# Instructions for the task:
Pictures stay out; everything else from the first line of the entries down through the line with "none; stroke: var(--seam);" gets copied exactly.
━━━━━━━━━━━━━━━━
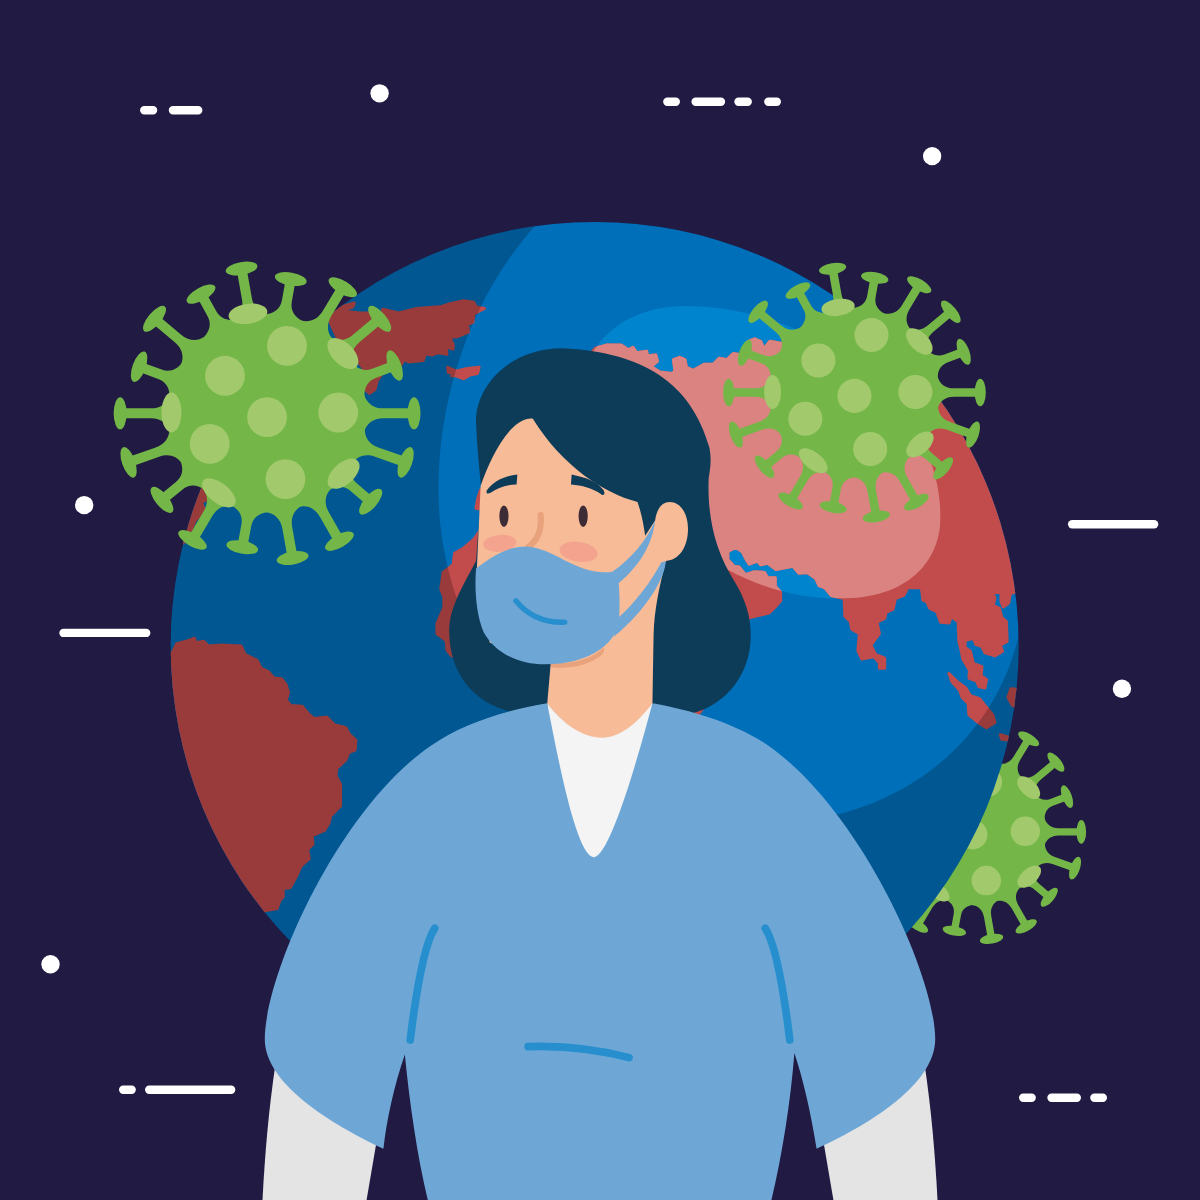
<!DOCTYPE html>
<html lang="en">
<head>
<meta charset="utf-8">
<title>Masked health worker and the globe</title>
<style>
  :root {
    --night: #211a43;
    --ocean: #006fb9;
    --ocean-light: #0084ce;
    --land: #c24b4b;
    --land-light: #da8380;
    --virus: #74b748;
    --virus-spot: #a2ca6d;
    --hair: #0d3c59;
    --skin: #f7bb97;
    --skin-shade: #e8a37c;
    --cheek: #f4a48e;
    --eye: #3d2b36;
    --scrubs: #6ea7d6;
    --seam: #278fcd;
    --undershirt: #f4f4f4;
    --sleeve: #e4e4e4;
    --white: #ffffff;
  }
  html, body { margin: 0; padding: 0; background: var(--night); overflow: hidden; }
  .poster { display: block; width: 1200px; height: 1200px; background: var(--night); }
  .land { fill: var(--land); stroke: var(--land); stroke-width: 4; stroke-linejoin: round; }
  .land-light { fill: var(--land-light); stroke: var(--land-light); stroke-width: 4; stroke-linejoin: round; }
  .virus-body { fill: var(--virus); }
  .virus-spots { fill: var(--virus-spot); }
  .seams { fill: none; stroke: var(--seam); stroke-width: 10; stroke-linecap: round; }
  .dashes { fill: none; stroke: var(--white); stroke-width: 11; stroke-linecap: round; }
</style>
</head>
<body>
<svg class="poster" viewBox="0 0 1568 1568" role="img" aria-label="A woman in blue scrubs and a face mask stands in front of the globe, with green virus particles around it">
  <defs>
    <clipPath id="globe-clip"><circle cx="777" cy="844" r="554"/></clipPath>
    <path id="gloss" d="M770 470C790 425 840 400 895 400C1060 400 1229 520 1229 675C1229 735 1185 782 1100 782C1045 782 1000 770 952 745C860 710 760 570 770 470Z"/>
    <clipPath id="gloss-clip"><use href="#gloss"/></clipPath>

    <path id="eurasia" d="M770 464L778 455L792 451L812 451L821 457L827 454L832 461L845 459L846 465L857 464L859 472L853 477L846 476L862 486L878 488L882 485L880 470L888 467L895 470L897 480L906 484L920 476L932 476L940 468L950 470L958 462L970 464L980 460L978 446L986 443L994 446L998 456L1006 446L1022 449L1060 458L1120 470L1230 520L1345 560V772L1325 774L1320 776L1318 788L1311 793L1308 786L1308 774L1296 775L1300 781L1298 791L1306 795L1309 807L1315 812L1316 838L1307 843L1310 851L1300 857L1287 853L1283 845L1275 842L1272 834L1261 837L1261 846L1268 851L1272 867L1283 871L1282 883L1289 888L1287 899L1279 897L1276 890L1266 886L1267 876L1258 861L1256 850L1253 838L1252 812L1243 806L1240 814L1229 813L1224 799L1215 795L1211 786L1206 784L1204 768L1186 768L1181 778L1170 782L1167 796L1158 800L1156 808L1146 813L1149 828L1138 843L1144 855L1156 860L1156 873L1149 873L1149 866L1142 858L1126 861L1121 850L1123 828L1113 822L1111 812L1104 805L1103 782L1086 778L1078 768L1070 765L1066 756L1055 748L1044 749L1036 740L1014 744L1003 736L994 738L990 733L979 737L975 731L970 721L961 715L951 721L951 731L959 740L966 741L974 751L986 747L999 748L1003 755L1013 755L1013 766L1020 774L1020 785L1013 793L1005 801L980 807L900 850L840 800L840 500Z"/>
    <g id="continents">
      <path d="M430 418L441 402L463 396L461 401L446 406L470 409L500 409L500 404L521 409L545 403L575 401L588 397L606 393L619 395L622 401L633 403L619 410L618 421L611 424L612 434L597 440L588 441L592 450L592 456L583 453L584 463L572 461L564 464L556 462L553 471L534 473L528 470L522 480L502 485L493 497L490 509L483 514L476 508L474 480L440 440Z"/>
      <path d="M585 480L596 485L608 482L626 480L624 488L614 490L606 495L596 491L590 491L595 486L586 487Z"/>
      <path d="M210 660L264 638L273 652L263 656L268 668L255 680L245 705L225 720Z"/>
      <path d="M215 856L224 855L231 841L243 838L254 834L256 840L266 838L272 844L290 843L315 844L320 855L336 863L341 873L351 878L358 886L368 887L374 895L377 905L374 915L380 922L395 923L404 934L411 939L427 937L437 947L452 951L456 959L465 967L464 980L456 983L452 993L440 1004L439 1014L445 1025L445 1053L432 1066L430 1075L424 1085L408 1092L409 1103L402 1110L404 1122L393 1132L388 1144L379 1160L370 1161L370 1172L366 1176L362 1187L346 1190L200 1250Z"/>
      <path d="M628 640L624 652L622 664L640 668L640 640Z"/>
      <path d="M628 692L619 705L606 716L594 723L592 738L579 748L576 770L580 780L580 794L571 815L571 828L583 837L584 849L590 857L650 870V690Z"/>
      <path d="M890 930L922 920L908 940Z"/>
      <path d="M1240 880L1250 890L1262 899L1268 909L1280 913L1288 923L1297 934L1300 944L1289 951L1278 944L1266 934L1265 919L1257 911L1254 902L1244 891Z"/>
      <path d="M1321 900L1345 902V928L1323 922L1317 911Z"/>
      <path d="M1307 960L1317 963L1318 967L1309 966Z"/>
    </g>

    <g id="spike-long">
      <ellipse cy="-192" rx="21" ry="8.5"/>
      <path d="M-6.5-190V-152C-6.5-138-14-130-24-127L0 0L24-127C14-130 6.5-138 6.5-152V-190Z"/>
    </g>
    <g id="spike-short">
      <ellipse cy="-178" rx="21" ry="8.5"/>
      <path d="M-6.5-176V-149C-6.5-137-14-130-24-127L0 0L24-127C14-130 6.5-137 6.5-149V-176Z"/>
    </g>
    <g id="virus-particle">
      <g class="virus-body">
        <circle r="128"/>
        <use href="#spike-long" transform="rotate(-10)"/>
        <use href="#spike-short" transform="rotate(10)"/>
        <use href="#spike-long" transform="rotate(31)"/>
        <use href="#spike-long" transform="rotate(50)"/>
        <use href="#spike-short" transform="rotate(69.5)"/>
        <use href="#spike-long" transform="rotate(90)"/>
        <use href="#spike-long" transform="rotate(109.5)"/>
        <use href="#spike-short" transform="rotate(130.5)"/>
        <use href="#spike-long" transform="rotate(150.5)"/>
        <use href="#spike-long" transform="rotate(170)"/>
        <use href="#spike-short" transform="rotate(190.5)"/>
        <use href="#spike-long" transform="rotate(210.5)"/>
        <use href="#spike-short" transform="rotate(230.5)"/>
        <use href="#spike-long" transform="rotate(250.5)"/>
        <use href="#spike-long" transform="rotate(270)"/>
        <use href="#spike-short" transform="rotate(290)"/>
        <use href="#spike-long" transform="rotate(310)"/>
        <use href="#spike-short" transform="rotate(331)"/>
      </g>
      <g class="virus-spots">
        <circle cx="26" cy="-88" r="26"/>
        <circle cx="-55" cy="-49" r="26"/>
        <circle cx="0" cy="5" r="26"/>
        <circle cx="93" cy="-1" r="26"/>
        <circle cx="-75" cy="40" r="26"/>
        <circle cx="24" cy="86" r="26"/>
        <ellipse rx="25.500" ry="13" transform="translate(-25 -130) rotate(-8)"/>
        <ellipse rx="25" ry="14" transform="translate(99 -78) rotate(45)"/>
        <ellipse rx="25" ry="14" transform="translate(100 79) rotate(-42)"/>
        <ellipse rx="26" ry="13" transform="translate(-63 104) rotate(38)"/>
        <ellipse cx="-125" cy="-1" rx="13" ry="26"/>
      </g>
    </g>
  </defs>

  <rect width="1568" height="1568" fill="var(--night)"/>

  <g id="sky-marks">
    <g fill="var(--white)">
      <circle cx="496" cy="122" r="12"/>
      <circle cx="1218" cy="204" r="12"/>
      <circle cx="110" cy="660" r="12"/>
      <circle cx="1466" cy="900" r="12"/>
      <circle cx="66" cy="1260" r="12"/>
    </g>
    <g class="dashes">
      <path d="M188.500 144H200M226 144H259"/>
      <path d="M872 133H883M909 133H942M965 133H977M1004 133H1015"/>
      <path d="M1401 685H1508"/>
      <path d="M83 827H191"/>
      <path d="M161 1424H172M195 1424H302"/>
      <path d="M1337 1434.500H1348M1374 1434.500H1407M1430 1434.500H1441"/>
    </g>
  </g>

  <use href="#virus-particle" transform="translate(1271 1087) scale(.739)"/>

  <g id="globe" clip-path="url(#globe-clip)">
    <rect x="220" y="285" width="1120" height="1120" fill="var(--ocean)"/>
    <use href="#gloss" fill="var(--ocean-light)"/>
    <g class="land">
      <use href="#continents"/>
      <use href="#eurasia"/>
    </g>
    <g clip-path="url(#gloss-clip)"><use class="land-light" href="#eurasia"/></g>
    <path id="globe-shade" fill="#000" opacity=".21" d="M704 290C620 380 573 510 573 640C573 880 770 1075 1005 1075C1165 1075 1300 975 1332 826H1400V1450H200V200H704Z"/>
  </g>

  <use href="#virus-particle" transform="translate(349 540)"/>
  <use href="#virus-particle" transform="translate(1116.500 513) scale(.856)"/>

  <g id="health-worker">
    <path id="hair" fill="var(--hair)" d="M622 550C622 505 665 455 735 455C840 460 903 500 927 585C930 602 928 612 926 625C924 680 936 722 960 760C974 783 981 805 981 830C981 880 950 920 905 932L780 990L670 930C620 920 587 880 587 825C587 795 602 771 622 733L629 640C626 610 623 580 622 550Z"/>

    <path id="face" fill="var(--skin)" d="M628 635C640 600 666 545 696 547C735 610 790 645 833 656C838 670 841 685 843 700L856 680C858 665 865 656 875 656C890 656 899 672 899 691C899 714 888 732 870 733C862 765 855 795 854 830L852.500 920C835 950 810 966 787 966C760 966 735 945 715 920L720 862L640 840L623 745Z"/>
    <path fill="var(--skin-shade)" d="M720 866C750 868 775 860 789 846C790 850 789 853 786 856C770 869 745 875 720 872Z"/>
    <g id="features">
      <g fill="var(--cheek)">
        <ellipse rx="22" ry="11" transform="translate(653 710) rotate(-5)"/>
        <ellipse rx="25" ry="13" transform="translate(756 721) rotate(8)"/>
      </g>
      <path fill="none" stroke="var(--skin-shade)" stroke-width="8" stroke-linecap="round" d="M706.500 673C708 692 703 706 690 715"/>
      <g fill="var(--eye)">
        <ellipse cx="658.500" cy="674.500" rx="6" ry="14"/>
        <ellipse cx="762" cy="674.500" rx="6" ry="14"/>
      </g>
      <g fill="var(--hair)">
        <path d="M636 641C645 628 660 622 676 620L675 633C660 633 650 638 641 644C637 646 635 645 636 641Z"/>
        <path d="M747 620C765 624 780 628 789 641C791 646 789 648 786 646C775 638 760 634 746 633Z"/>
      </g>
    </g>

    <g id="mask" fill="var(--scrubs)">
      <path d="M800 747C825 730 845 706 856 680C853 707 840 736 806 764Z"/>
      <path d="M807 808C830 788 852 758 864 735L870 733C869 755 845 797 802 832Z"/>
      <path d="M622 743C645 725 665 714 688 714C725 716 755 753 800 747L808.500 762C810 785 810 800 808 817C806 824 800 837 785 848C765 862 740 868 712 868C680 868 648 855 632 826C622 803 620 770 622 743Z"/>
      <path fill="none" stroke="var(--seam)" stroke-width="7" stroke-linecap="round" d="M674 785C692 807 715 814 738 813"/>
    </g>

    <g id="arms" fill="var(--sleeve)">
      <path d="M360 1390C351 1450 346 1510 343 1568H479L493 1486Z"/>
      <path d="M1208 1390C1217 1450 1222 1510 1225 1568H1089L1075 1486Z"/>
    </g>
    <path id="undershirt" fill="var(--undershirt)" d="M715 919C735 945 760 964 787 964C810 964 833 945 852.500 919L840 1130H730Z"/>
    <path id="scrubs" fill="var(--scrubs)" d="M715 919C660 928 605 945 562 975C440 1060 346 1275 346 1358C346 1420 445 1475 501 1501C505 1465 515 1418 529 1378C535 1440 545 1510 559 1568H1008C1022 1510 1033 1440 1038 1376C1050 1412 1060 1457 1067 1501C1125 1475 1222 1420 1222 1358C1222 1275 1125 1060 1005 975C965 947 905 928 852.500 919C835 985 797 1120 776 1120C753 1120 728 985 715 919Z"/>
    <g class="seams">
      <path d="M568 1213C553 1236 542 1310 536 1359"/>
      <path d="M1000 1213C1015 1236 1026 1310 1032 1359"/>
      <path d="M690 1367.500C735 1366 780 1371 822 1382"/>
    </g>
  </g>
</svg>
</body>
</html>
━━━━━━━━━━━━━━━━
# Result below:
<!DOCTYPE html>
<html lang="en">
<head>
<meta charset="utf-8">
<title>Masked health worker and the globe</title>
<style>
  :root {
    --night: #211a43;
    --ocean: #006fb9;
    --ocean-light: #0084ce;
    --land: #c24b4b;
    --land-light: #da8380;
    --virus: #74b748;
    --virus-spot: #a2ca6d;
    --hair: #0d3c59;
    --skin: #f7bb97;
    --skin-shade: #e8a37c;
    --cheek: #f4a48e;
    --eye: #3d2b36;
    --scrubs: #6ea7d6;
    --seam: #278fcd;
    --undershirt: #f4f4f4;
    --sleeve: #e4e4e4;
    --white: #ffffff;
  }
  html, body { margin: 0; padding: 0; background: var(--night); overflow: hidden; }
  .poster { display: block; width: 1200px; height: 1200px; background: var(--night); }
  .land { fill: var(--land); stroke: var(--land); stroke-width: 4; stroke-linejoin: round; }
  .land-light { fill: var(--land-light); stroke: var(--land-light); stroke-width: 4; stroke-linejoin: round; }
  .virus-body { fill: var(--virus); }
  .virus-spots { fill: var(--virus-spot); }
  .seams { fill: none; stroke: var(--seam); stroke-width: 10; stroke-linecap: round; }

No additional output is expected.